– Do not feed us the day we come home. Your new fish have already had breakfast at the store, and will probably be too overwhelmed to think about eating. We suggest feeding just every second day for the first week, and then daily thereafter. Remember our stomachs are only small and generally the size of our eye. Fish are opportunistic feeders and will over feed if you let them.
Your new fish have been home with you for one week, your fish have been eating and making a mess. We’d like to see you and a 250ml sample of your aquarium water for a water test, to see how well your Aquarium is dealing with waste.
– Come in store for a Water Test.
– When you get home, do a 40% Water Change. Turn your filter and heater turned off, and keep your fish in the Aquarium for this. Use your Gravel Syphon to drain water into a bucket or drain. Lower and raise (vertically, do not stir) the siphon into your gravel. When you raise the siphon gravel will fall back down (gravity) and water and waste will continue to siphon. This first time, you may not see much waste draining out, although this is practice for future water changes. De-chlorinate your 40% empty aquarium with your water conditioner, add a dose to treat the entire aquariums capacity, then add a dose of salt for the water removed only, and begin filling with tap water.
– Wait 2 hours before dosing bio-culture after a recent water change.
30-50% Water changes should occur once a fortnight, or weekly for very small aquariums. We’d like to see you fortnightly with a water test at least until your aquarium has fully cycled. After this, your aquarium should be well established, and you should test yourself (or with us in store) at least once every month or two, or more frequently when issues occur.
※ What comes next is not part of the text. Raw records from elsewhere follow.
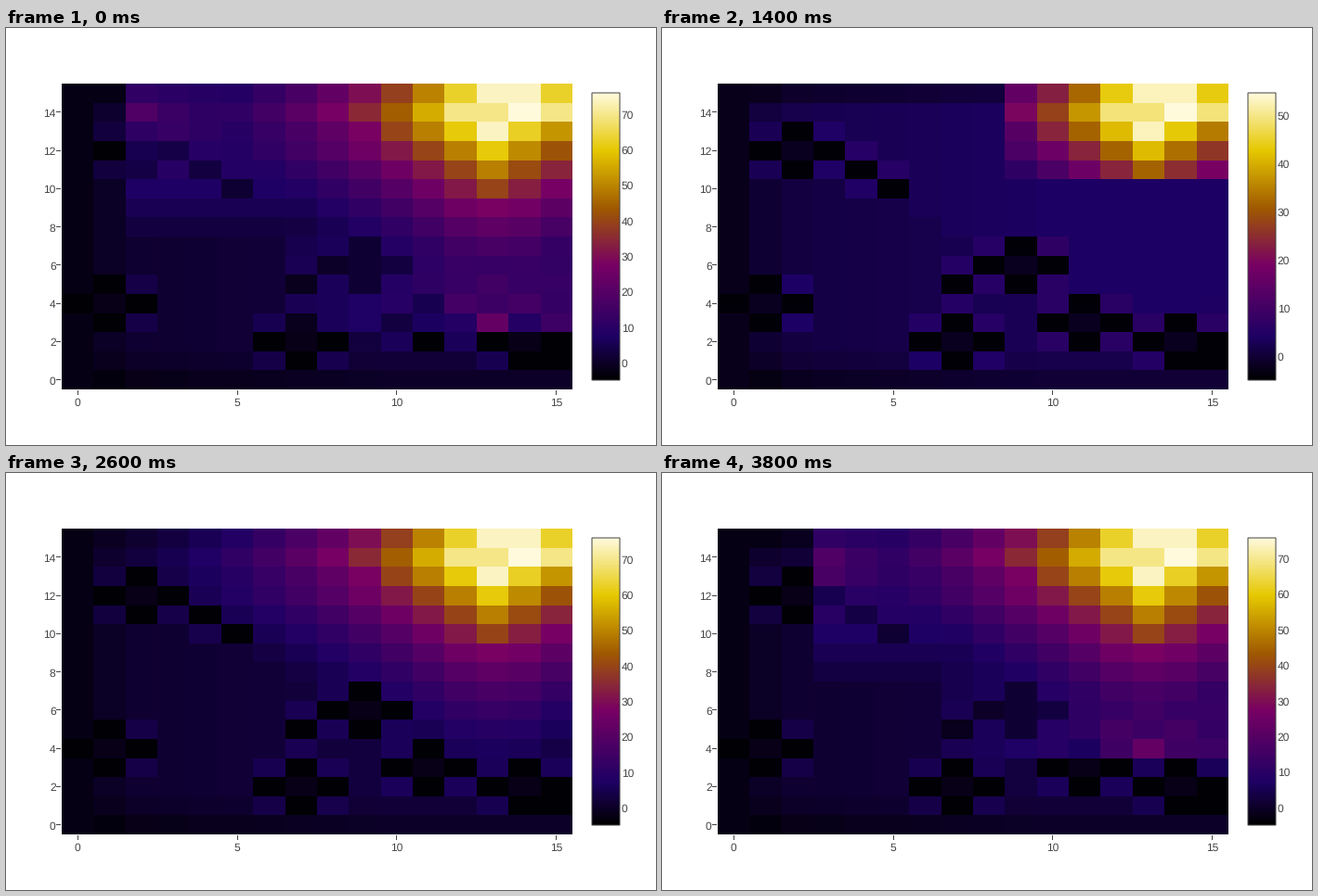
Recreate the animation shown at these times as a matplotlib script. Size 700 px wide and 450 px high, loop 4000 ms.

```python
import numpy as np
import matplotlib.pyplot as plt
from matplotlib.animation import FuncAnimation
from matplotlib.colors import LinearSegmentedColormap
from matplotlib.patches import Rectangle

W, H, DPI = 700, 450, 100
N = 16
FRAMES, INTERVAL = 20, 200
SETTLED = 7                                # age at which a wave has died out
TOP, LOW_END = 76, -4.9
INK = "#444444"
X0, X1, Y0, Y1 = 60, 610, 390, 60          # heatmap box
BX0, BX1, BY0, BY1 = 631, 661, 380, 70     # colour bar box
CW, CH = (X1 - X0) / N, (Y0 - Y1) / N

plt.rcParams["font.family"] = "Liberation Sans"
plt.rcParams["text.hinting"] = "none"

STOPS = [(0, (0, 0, 0)), (.15, (30, 0, 100)), (.4, (120, 0, 100)),
         (.6, (160, 90, 0)), (.8, (230, 200, 0)), (1, (255, 250, 220))]
CMAP = LinearSegmentedColormap.from_list(
    "heat", [(t, tuple(c / 255 for c in rgb)) for t, rgb in STOPS], N=1024)

# Pits lie in rings of four around these cells, plus a few single ones
RINGS = [(2, 12), (9, 6), (1, 4), (11, 3), (7, 2), (14, 2)]
SINGLES = [(4, 11), (5, 10), (7, 5), (15, 1)]

y, x = np.mgrid[:N, :N]


def make_pits():
    pits = np.zeros((N, N), bool)
    for cx, cy in RINGS:
        pits |= np.abs(x - cx) + np.abs(y - cy) == 1
    for cx, cy in SINGLES:
        pits[cy, cx] = True
    return pits


def make_low(pits):
    """Faint background: rises to the right, brighter between pits."""
    p = np.pad(pits.astype(int), 1)
    near = p[:-2, 1:-1] + p[2:, 1:-1] + p[1:-1, :-2] + p[1:-1, 2:]
    z = np.minimum(.5 + .25 * x, 3) + 3 * ((near == 2) | (near == 3))
    z -= 3 * ((y == 0) | (y == N - 1)) + (y == 1) + (x == 1)
    return np.where(x == 0, -2.5, z)


def make_full(low):
    """Settled values: decay with the number of steps from the goal."""
    d = np.where(x > 13, .85 * (x - 13), 13 - x) + np.abs(13 - y)
    d = d + .6 * (((x == 13) | (y == 13)) & (d > 3))
    side = np.abs(x - 13.5)
    d = np.where(y == 14, .3 + 1.1 * np.maximum(side - 1.5, 0), d)
    d = np.where(y == 15, 1.15 * np.maximum(side - .8, 0), d)
    z = 82 * .835 ** d - 8
    z[14, 14] = TOP
    return np.where((x == 0) | (y < 3), low, np.maximum(z, low))


PITS = make_pits()
LOW = make_low(PITS)
FULL = make_full(LOW)
HOLES = PITS.copy()
for cx, cy in RINGS:
    HOLES[cy, cx] = True
DEPTH = np.where(PITS, -4.2, -2)


def age_of(i):
    k = (i - 6) % FRAMES
    return min(k if k < 8 else k - 8, SETTLED)


def peak_of(age):
    return TOP if age == SETTLED else TOP - 44 * np.exp(-.72 * age ** 1.25)


def left_crest(front):
    k = np.maximum(x - front, 0)
    floor = np.clip(2.1 * (y - 6.5), 0, 10 - .5 * k)
    return floor + 10 * np.exp(-k / 1.5 - (y - 13.6) ** 2)


def low_crest(front):
    j = np.maximum(y - front, 0)
    swing = np.where((x + j) % 2, 11, 4)
    crest = 6 + 1.5 * np.minimum(x - 8, 4) \
        + swing * np.exp(-j / 1.6 - ((x - 13) / 1.6) ** 2)
    return np.where((x >= 7) & (j < 5), crest, 0)


def field(i):
    age = age_of(i)
    if age == SETTLED:
        return np.where(HOLES, DEPTH, FULL)

    left, bottom = max(8 - age, 11 - 2 * age), max(9 - age, 14 - 3 * age)
    peak = peak_of(age)
    gain = 1 - .007 * (TOP - peak)
    hot = peak - gain * (TOP - FULL)
    if age > 1:
        hot = np.maximum(hot, np.maximum(left_crest(left), low_crest(bottom)))

    passed = (x >= left) & (y >= bottom)
    z = np.where(passed, np.maximum(hot, LOW), np.minimum(FULL, LOW + 1))
    sunk = np.where(passed, np.maximum(z - 6, DEPTH), DEPTH)
    return np.where(HOLES, sunk, z)


fig = plt.figure(figsize=(W / DPI, H / DPI), dpi=DPI, facecolor="white")
ax = fig.add_axes([0, 0, 1, 1])
ax.axis("off")


def label(px, py, s, ha):
    return ax.text(px, py, s, ha=ha, va="baseline", color=INK, fontsize=12 * 72 / DPI)


def tick(px, py, w, h):
    ax.add_patch(Rectangle((px, py), w, h, fc=INK, ec="none", antialiased=False))


def image(data, x0, x1, y0, y1):
    return ax.imshow(data, cmap=CMAP, origin="lower", aspect="auto",
                     interpolation="nearest", extent=(x0, x1, y0, y1))


# The small shift rounds half-pixel cell edges to the right
heat = image(field(0), X0 + .05, X1 + .05, Y0, Y1)
image(np.linspace(0, 1, BY0 - BY1)[:, None], BX0, BX1, BY0, BY1)
ax.add_patch(Rectangle((BX0, BY1), BX1 - BX0, BY0 - BY1, fill=False,
                       ec=INK, lw=72 / DPI, snap=False))

for v in range(0, N, 5):
    px = X0 + (v + .5) * CW
    tick(round(px - .5), 391, 1, 5)
    label(px, 408, str(v), "center")
for v in range(0, N, 2):
    py = Y0 - (v + .5) * CH
    tick(54, round(py - .5), 5, 1)
    label(53.6, py + 4.8, str(v), "right")

bar_labels = [label(662.8, 0, "", "left") for _ in range(10)]
ax.set_xlim(0, W)
ax.set_ylim(H, 0)


def update(i):
    lo, hi = LOW_END, peak_of(age_of(i))
    heat.set_data(field(i))
    heat.set_clim(lo, hi)
    step = 10 if hi - lo > 45 else 5
    for k, t in enumerate(bar_labels):
        v = k * step
        t.set_visible(bool(v <= hi))
        t.set_text(str(v))
        t.set_y(BY0 - (v - lo) / (hi - lo) * (BY0 - BY1) + 4.6)
    return [heat, *bar_labels]


anim = FuncAnimation(fig, update, frames=FRAMES, interval=INTERVAL,
                     repeat=True, repeat_delay=0, blit=False)
plt.show()
```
At any sign of illness or odd behavior, please feel free to phone us, or come in store with a water sample and photos of your setup so we can do our best at resolving the issue.
If you have ANY further questions, please feel free to call us on (02) 9905 1414 or visit us in store!